T’ai chi ch’uan vs qigong

Main article: T’ai chi ch’uan

T’ai chi ch’uan (tàijíquán, 太极拳), or simply tai chi, is often translated as “supreme boxing” or “supreme balancing”, and is a popular system of internal (Nèijiā 內家) martial arts focused on spiritual, mental, and qi-related aspects of practice and characterized by complex stylized movements.[16][27] The Chinese character 极 , jí or chi, means “final” or “extreme”, in contrast with 氣, qì or chi, which means “life energy”. While some scholars and practitioners consider tai chi to be a type of qigong,[28] the two are more commonly distinguished as separate but closely related practices, with qigong playing an important role in training for tai chi, and with many tai chi movements performed as part of qigong practice.

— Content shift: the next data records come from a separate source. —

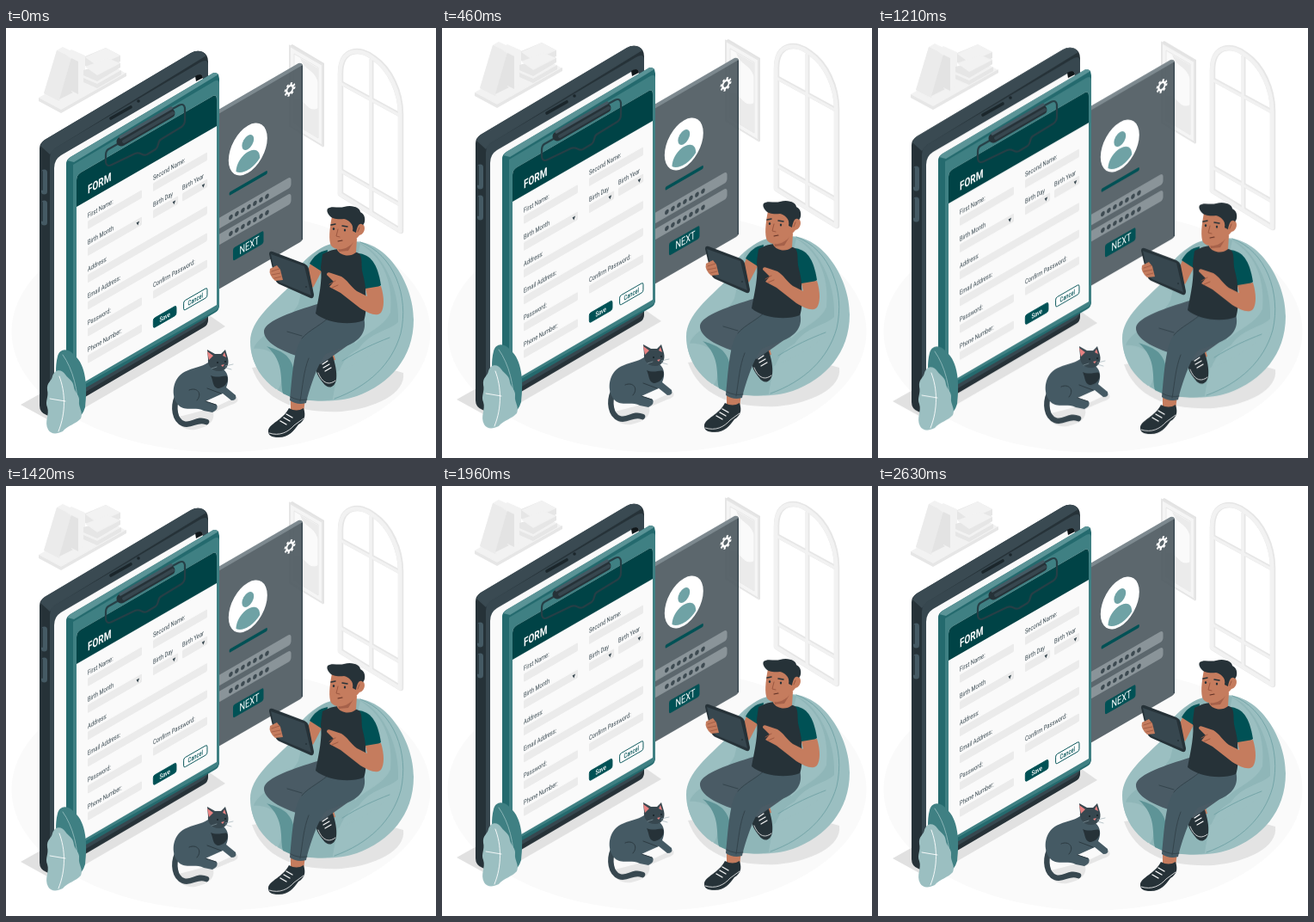
Recreate the animation shown at these times as an HTML page. Size 500 px wide and 500 px high, loop 2680 ms.

```html
<!DOCTYPE html>
<html lang="en">
<head>
<meta charset="utf-8">
<title>Form</title>
<style>
html, body { margin: 0; width: 100%; height: 100%; overflow: hidden; background: #fff; }
svg { display: block; width: 100%; height: 100%; }
text { font-family: Roboto, "Open Sans", sans-serif; }
/* linear bobbing, 1.5 s per cycle at 24 pictures a second, cut off at 2.68 s */
#float { animation: bob 2680ms -3.4ms infinite; }
@keyframes bob {
  0%       { transform: translateY(0);     animation-timing-function: steps(18); }
  27.985%  { transform: translateY(-10px); animation-timing-function: steps(18); }
  55.970%  { transform: translateY(0);     animation-timing-function: steps(18); }
  83.955%  { transform: translateY(-10px); animation-timing-function: steps(9); }
  97.948%, 100% { transform: translateY(-5px); }
}
.ln { fill: none; stroke-linecap: round; stroke-linejoin: round; }
.ink { fill: #263238; }
.slate { fill: #37474f; }
.deep { fill: #005155; }
.mist { fill: #9bbfc1; }
.skin { fill: #c57c5e; }
</style>
</head>
<body>
<svg viewBox="0 -1 500 500">
<defs>
  <path id="arch" d="M389 192V52C389 22 412 21 428 34C447 47 459 74 459 99V235Z"/>
  <path id="bars" d="M425 36V212M390 63L458 100M390 165L458 204"/>
</defs>
<ellipse cx="250" cy="352" rx="243.5" ry="140.5" fill="#fafafa"/>
<g id="float">

  <g id="shelf">
    <path d="M38 80L113 37L140 52L64 95Z" fill="#f2f2f2"/>
    <path d="M38 80L64 94L140 51V55L64 98L38 84Z" fill="#e6e6e6"/>
    <path d="M44 75L59 25L66 21L83 29L66 85L60 84Z" fill="#f2f2f2"/>
    <path d="M44 75L59 25L76 33L62 84Z" fill="#ebebeb"/>
    <path d="M62 82L76 33L80 31L80 73Z" fill="#e3e3e3"/>
    <path d="M68 29L76 24L92 31V70L82 76L76 73V35Z" fill="#f2f2f2"/>
    <path d="M76 34L84 38V76L76 72Z" fill="#e3e3e3"/>
    <path d="M92 32L116 22L133 31V38L106 50L92 43Z" fill="#e6e6e6"/>
    <path d="M92 33L116 22L133 31L106 43Z" fill="#f2f2f2"/>
    <path d="M90 48L128 37L133 40V45L106 61L90 54Z" fill="#e6e6e6"/>
    <path d="M92 44L118 34L133 40L106 54Z" fill="#f2f2f2"/>
    <path d="M90 57L106 64L134 48V53L106 69L90 62Z" fill="#e6e6e6"/>
  </g>

  <g id="picture">
    <path d="M329 20L333 18L370 40V137L366 135Z" fill="#e3e3e3"/>
    <path d="M330 20L368 42V136L330 113Z" fill="#f5f5f5" stroke="#e6e6e6" stroke-width="2"/>
    <path d="M335 29L363 45V127L335 110Z" fill="#fafafa" stroke="#e8e8e8"/>
    <path d="M342 34C348 50 357 45 363 62V46ZM335 83C345 75 350 100 363 92V127L335 110Z" fill="#ebebeb"/>
  </g>

  <g id="window" class="ln">
    <g stroke="#e6e6e6" stroke-width="6.5">
      <use href="#arch"/><use href="#bars" stroke-width="5"/>
    </g>
    <g stroke="#f2f2f2" transform="translate(-.8 .4)" stroke-width="4.6">
      <use href="#arch"/><use href="#bars" stroke-width="3.2"/>
    </g>
  </g>

  <path d="M17 437L42 423L235 332L255 346L70 453L48 454Z" fill="#e1e1e1"/>

  <g id="panel">
    <path d="M240 99L340 41Q342 39 345 42V244Q345 246 342 248L240 307Z" fill="#4c585f" opacity=".91"/>
    <path d="M240 98L340 40Q344 39 345 42L240 103Z" fill="#7d898f"/>
    <path d="M344.3 43V245" stroke="#37474f" stroke-width="1.4"/>
    <g transform="matrix(.866 -.5 0 1 330 70.5)" fill="none" stroke="#fff">
      <circle r="4.3" stroke-width="2.4"/>
      <circle r="6.2" stroke-width="2.6" stroke-dasharray="2.435"/>
    </g>
    <g transform="matrix(.866 -.5 0 1 281.3 139)">
      <ellipse cy="1" rx="26" ry="27.5" fill="#fff"/>
      <circle cy="-7" r="8" fill="#6fa2a5"/>
      <path d="M-16 19C-15 -1 16 -1 16 19C8 27 -8 27 -16 19Z" fill="#6fa2a5"/>
      <rect x="-25" y="38.5" width="51" height="4" rx="1.5" class="deep"/>
      <rect x="-50" y="61.5" width="108" height="12.5" rx="4" fill="#8a9499"/>
      <rect x="-50" y="80.5" width="108" height="12.5" rx="4" fill="#8a9499"/>
      <path class="ln" d="M-23 68.5H26M-23 87.5H26" stroke="#3d4a51" stroke-width="5.4" stroke-dasharray="0 8.1"/>
      <rect x="-20" y="106" width="41" height="15" rx="2.5" class="deep"/>
    </g>
    <text transform="matrix(.72 -.415 0 1 271.5 262.5)" font-size="12.8" fill="#fff">NEXT</text>
  </g>

  <g id="device">
    <path class="ink" d="M39 139Q39 133 45 129L215 28Q222 24 229 27Q235 30 235 38V339Q235 344 230 347L58 448Q52 452 47 449Q39 446 39 438Z"/>
    <path fill="#3a4a52" d="M40 136Q41 132 45 129L215 28Q222 24 229 27L233 31L57 139L51 146Z"/>
    <path class="slate" d="M51 150Q51 142 58 138L224 40Q235 33 235 42V331Q235 338 229 342L62 440Q51 446 51 437Z"/>
    <path d="M56 162Q56 152 64 147L220 56Q229 50 229 59V318L56 418Z" fill="#fafafa"/>
    <path d="M220 55Q228 50 229 57L221 61Z" fill="#101619"/>
    <path class="ln" d="M122 104L145 91" stroke="#1b262b" stroke-width="3.6"/>
    <circle cx="154" cy="84" r="1.8" fill="#1b262b"/>
    <path class="ln" d="M44.5 167V189M44.5 203V225" stroke="#455a64" stroke-width="7"/>
    <path class="ln" d="M42 166V187M42 202V223" stroke="#2c3a41" stroke-width="2"/>
  </g>

  <g id="board">
    <path d="M70 157Q70 152 75 149L238 53Q243 49 247 53L248 58V322Q248 327 243 330L83 423L70 416Z" fill="#246a6e"/>
    <path d="M71 153L75 149L238 53Q243 49 247 53L79 155Z" fill="#5b9497"/>
    <path d="M78 158L242 61Q248 58 248 64V320Q248 325 243 328L78 421Z" fill="#3f8083"/>
    <path d="M82 176Q82 170 87 167L239 79Q245 75 245 82V321L82 416Z" fill="#fafafa"/>
    <path d="M82 176Q82 170 87 167L239 79Q245 75 245 82V113L82 207Z" fill="#004346"/>
    <path class="ln" d="M133 132L119 140Q116 142 116 147V155Q117 161 123 158L150 145C157 142 158 149 164 146L174 140C179 136 175 131 181 128L204 114Q208 111 208 106V92Q207 86 201 89L190 95" stroke="#263f46" stroke-width="2.2"/>
    <path class="ln" d="M134 131L191 98" stroke="#263238" stroke-width="11"/>
    <path class="ln" d="M133 126L192 92" stroke="#455a64" stroke-width="3.5"/>
    <path class="ln" d="M137 131L194 98" stroke="#37474f" stroke-width="4"/>
    <text transform="matrix(.72 -.415 0 1 95 192)" font-size="13.8" font-weight="700" fill="#fff">FORM</text>
    <g id="form" transform="matrix(.72 -.415 0 1 95 220)" font-size="8" fill="#37474f"></g>
  </g>

  <g id="plant">
    <path d="M83 452C62 440 54 403 60 381C62 372 72 370 80 380C93 391 95 416 92 440Q89 450 83 452Z" fill="#3f8083"/>
    <path class="ln" d="M66 379C78 396 84 420 84 448" stroke="#8ab5b7"/>
    <path class="mist" d="M49 466C44 456 51 449 48 440C45 433 50 428 48 420C47 411 53 410 54 404C57 395 65 396 69 402C73 408 78 408 79 417C80 423 86 426 85 433C84 440 90 445 87 453C82 459 72 461 66 468C58 472 52 471 49 466Z"/>
    <path class="ln" d="M62 404C69 422 70 446 61 468M51 430L69 433" stroke="#fff" stroke-width=".9"/>
  </g>

  <g id="cat">
    <path d="M196 452Q215 448 245 439L268 428Q273 434 262 437L241 446Q244 461 220 466Q204 468 196 452Z" fill="#e6e6e6"/>
    <path class="ln" d="M199 428C194 440 196 455 206 459C216 463 222 452 233 457" stroke="#37474f" stroke-width="6.5"/>
    <path fill="#455a64" d="M236 387C229 394 211 394 202 403C193 412 192 429 201 438C208 445 221 439 230 444L240 446Q248 442 245 437L232 433L252 424L262 432Q269 432 267 426L256 417C260 408 258 401 254 397L246 390Z"/>
    <path class="ink" d="M238 403C246 407 255 402 257 404C260 411 253 418 246 418C240 416 241 409 238 403Z"/>
    <path class="ln" d="M213 420C222 416 229 424 222 432M232 433L244 437M234 418L250 424" stroke="#2c3a41" stroke-width="1"/>
    <path class="slate" d="M234 373L243 378L250 378L255 373L258 383C260 391 256 398 248 398C238 398 234 390 235 384Z"/>
    <path d="M234 375L241 380L236 385Z" fill="#e98383"/>
    <path d="M254 376L256 382L252 380Z" fill="#e98383"/>
    <circle cx="246" cy="388" r="1" fill="#172126"/><circle cx="255" cy="387" r="1" fill="#172126"/>
    <path d="M250 391L254 390L252 393Z" fill="#e98383"/>
    <path class="ln" d="M255 392L264 390M255 394L262 396M245 393L239 395" stroke="#90a4ae" stroke-width=".6"/>
  </g>

  <path d="M286 394C300 434 340 447 390 445C430 441 465 424 462 400L390 380Z" fill="#e3e3e3"/>

  <g id="bag">
    <path class="mist" d="M284 364C284 338 312 318 329 300C340 268 366 247 404 247C444 247 474 297 474 338C474 383 446 413 408 427C379 437 336 433 316 420C298 407 284 388 284 364Z"/>
    <path d="M352 268C366 248 390 246 408 248C436 256 458 300 456 341C444 352 424 352 410 372C394 381 386 391 380 431C358 435 334 431 316 420C328 404 312 378 288 372C292 356 326 345 340 320Z" fill="#8fb6b8"/>
    <path class="mist" d="M412 250C442 268 450 300 447 330C438 348 420 352 406 366L392 330Z"/>
    <path class="mist" d="M285 372C301 370 318 378 319 390C321 404 318 414 314 419C298 408 287 392 285 372ZM386 398C401 392 436 378 457 349C452 389 428 417 380 431Z"/>
    <path d="M303 369C324 376 341 380 335 430L322 424C318 409 325 388 303 369Z" fill="#5e9497"/>
    <path class="ln" d="M412 248C451 262 469 311 459 354C449 390 421 416 382 430M391 386C412 373 428 366 446 359" stroke="#74a5a8"/>
  </g>

  <g id="man">
    <path class="skin" d="M366 371L378 367L383 385L370 387Z"/>
    <path class="ink" d="M361 391C361 386 368 388 370 376L379 378C383 389 385 399 384 408C382 418 374 419 369 412C363 404 359 399 361 391Z"/>
    <path class="ln" d="M363 400C367 410 374 416 383 409" stroke="#fff" stroke-width=".8"/>
    <path class="ln" d="M368 390L374 386M369 394L376 390M371 398L378 394" stroke="#fff" stroke-width="1.2"/>
    <path fill="#4a5b65" d="M362 320C336 328 302 339 300 351C299 364 320 375 344 382L366 390L382 379L406 362L402 336Z"/>
    <path class="skin" d="M331 430H348L346 446L331 447Z"/>
    <path class="ink" d="M305 467C306 459 322 455 329 441Q338 446 346 441C349 450 347 456 340 460C334 468 329 475 317 475Q304 475 305 467Z"/>
    <path class="ln" d="M306 470C318 474 328 469 335 461L346 453" stroke="#fff" stroke-width=".8"/>
    <path class="ln" d="M319 456L326 460M323 452L330 456M326 448L333 452" stroke="#fff" stroke-width="1.4"/>
    <path fill="#455a64" d="M362 322L416 336C420 350 413 361 400 367L372 378C364 386 353 417 349 435Q339 438 330 432C333 403 334 374 344 360C352 350 368 344 378 333Z"/>
    <path class="ln" d="M344 360C352 350 368 344 378 333M352 383C346 398 345 415 342 433M331 428Q340 433 350 431M327 352L344 357" stroke="#34444c" stroke-width="1"/>

    <path class="skin" d="M354 273L368 280L357 301L347 290Z"/>
    <path class="deep" d="M353 273C358 264 364 259 374 257L370 284Z"/>
    <path class="deep" d="M409 261C424 262 432 273 436 298Q428 305 413 303Z"/>
    <path class="ink" d="M368 262Q380 255 390 256L408 260C415 262 413 272 414 281C416 290 418 296 418 304C419 319 419 333 416 339C398 346 371 341 360 331C364 310 368 293 366 277Z"/>
    <path class="skin" d="M386 246L408 244L407 260C400 266 389 264 385 257Z"/>
    <path d="M386 253Q396 257 404 248L398 258L387 259Z" fill="#a5614a"/>
    <path class="skin" d="M379 218C376 233 375 246 378 252C384 259 396 257 403 249L411 240C419 238 419 225 411 226L408 216Z"/>
    <path class="ink" d="M374 209C379 205 386 209 393 207C404 204 412 209 412 213C419 216 418 226 415 228C411 224 408 230 407 237L403 235C405 227 398 222 393 221C386 222 379 221 376 217Q372 212 374 209Z"/>
    <path class="ln" d="M378 228L383 227M391 229L397 230" stroke="#263238" stroke-width="1.5"/>
    <ellipse cx="381" cy="232.5" rx="1.2" ry="1.6" class="ink"/><ellipse cx="394" cy="234" rx="1.2" ry="1.6" class="ink"/>
    <path class="ln" d="M386 233L384 241L388 242M411 231L409 236" stroke="#9b5740" stroke-width="1"/>
    <path class="ln" d="M386 247L391 246" stroke="#5d2f24" stroke-width="1.1"/>

    <path class="ink" d="M306 262Q306 258 310 259L347 273Q351 275 352 279L358 309Q358 314 354 313L318 297Q314 295 313 291Z"/>
    <path class="slate" d="M308 262L347 276L355 310L319 295L314 290Z"/>
    <circle cx="349" cy="300" r="1" class="ink"/>
    <path class="skin" d="M307 279L315 275L319 280L321 288L322 292L313 293Q305 286 307 279Z"/>
    <path class="ln" d="M309 282L318 279M309 286L319 284M312 290L320 288" stroke="#9b5740" stroke-width=".8"/>
    <path class="skin" d="M418 302L436 299C440 312 440 324 436 330C431 335 422 331 412 325L389 307L376 300L381 294L373 286Q373 282 378 284L390 288C397 292 401 300 408 305L420 311Z"/>
    <path class="ln" d="M376 297L383 293M379 301L386 298" stroke="#9b5740" stroke-width=".9"/>
  </g>
</g>
</svg>
<script>
const form = document.getElementById("form"), row = 31.2;
// label, row, left, width, has a dropdown arrow
const fields = [
  ["First Name:", 0, 0, 87.5], ["Second Name:", 0, 105.5, 87.5],
  ["Birth Month", 1, 0, 87.5, 1], ["Birth Day", 1, 105.5, 40.5, 1], ["Birth Year", 1, 152.8, 40.5, 1],
  ["Address:", 2, 0, 193], ["Email Address:", 3, 0, 193],
  ["Password:", 4, 0, 87.5], ["Confirm Password:", 4, 105.5, 87.5],
  ["Phone Number:", 5, 0, 87.5]
];
const button = (label, x, y, w, fill, ink) =>
  `<rect x="${x}" y="${y}" width="${w}" height="11" rx="2.5" fill="${fill}" stroke="#005155"/>
   <text x="${x + w / 2}" y="${y + 8.4}" text-anchor="middle" font-weight="500" fill="${ink}">${label}</text>`;

form.innerHTML = fields.map(([label, r, x, w, drop]) => {
  const y = r * row, a = x + w - 9;
  return `<text x="${x}" y="${y}">${label}</text>
    <rect x="${x}" y="${y + 3.5}" width="${w}" height="9.5" rx="1.5" fill="#ebebeb"/>` +
    (drop ? `<path d="M${a} ${y + 7}h5l-2.5 4Z"/>` : "");
}).join("") +
  button("Save", 106, 161, 37, "#005155", "#fff") +
  button("Cancel", 155, 161, 38, "#fff", "#005155");
</script>
</body>
</html>
```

Cold Weather Breathing

Recently, temperatures have dropped as the cold weather season has arrived in the northern hemisphere. There are many ways to stay warm this winter. When the mind is determined to deal with the weather change- the body will cooperate. Breathing will follow to achieve this goal. The breathing pattern is just one of many tools, but a good tool to start with. Below is a brief write up about how to stay warm with simple breathing and you can look at a piece of animation to get the idea. The text below the following URL is a descriptor of what is happening in the animation:

The animation is located here:

Reverse breathing / Daoist breathing

-abdominal/core engaged, and pulled “inward”
-back is relaxed, and expanded “out”
-perineum is gently raised (pulled up)

-abs/core are “expanded” (like traditional belly breathing)
-back is relaxed / deflated
-perineum is gently lowered (pushed out)

So on the inhale, the air is compressing towards the center-line, while the back expands and fills with air. On the exhale, the base of the torso (near the navel/dan tien and below) expands like a bellows. Mentally, inhale should ‘contract’ and exhale should ‘expand.’ On the exhale, when you are expanding the base of the trunk: that is when you are sending blood-flow/chi throughout the body. Send this energy to the extremities and the surface of the skin. This creates a sort of ‘force field’ against outside influences- including cold. This is a similar breathing technique that T.C. teaches in various classes and workshops.

In general keep the inhale/exhale durations the same. When you are cold, make the exhales longer to warm up faster. Conversely, in the summer (and times of warmth), if you need to cool down more, inhale longer, and make the exhales shorter. So, roughly, in this respect: inhale = cooling, exhale = warming. Use the mind to compress (cool) the inhales, and expand (warm) the exhales. I have found success if I start ‘warming’ earlier than I need it (i.e. start the concentrated breathing BEFORE I go out into the cold.) All breathing should be slow, calm, and accurate.


I have also found this:

While it is a different technique than what I have presented above. It is included here as more evidence that [warmth-through-breath] is a finite possibility. As stated, there are many tools, and many possibilities…


None of this is meant to serve as any sort of medical advice. I am simply presenting concepts. Winter is only three weeks away, so start practicing. The key is exploration. Experiment! Find what works for you.

Have an enjoyable winter and holiday season!

Brian Weaver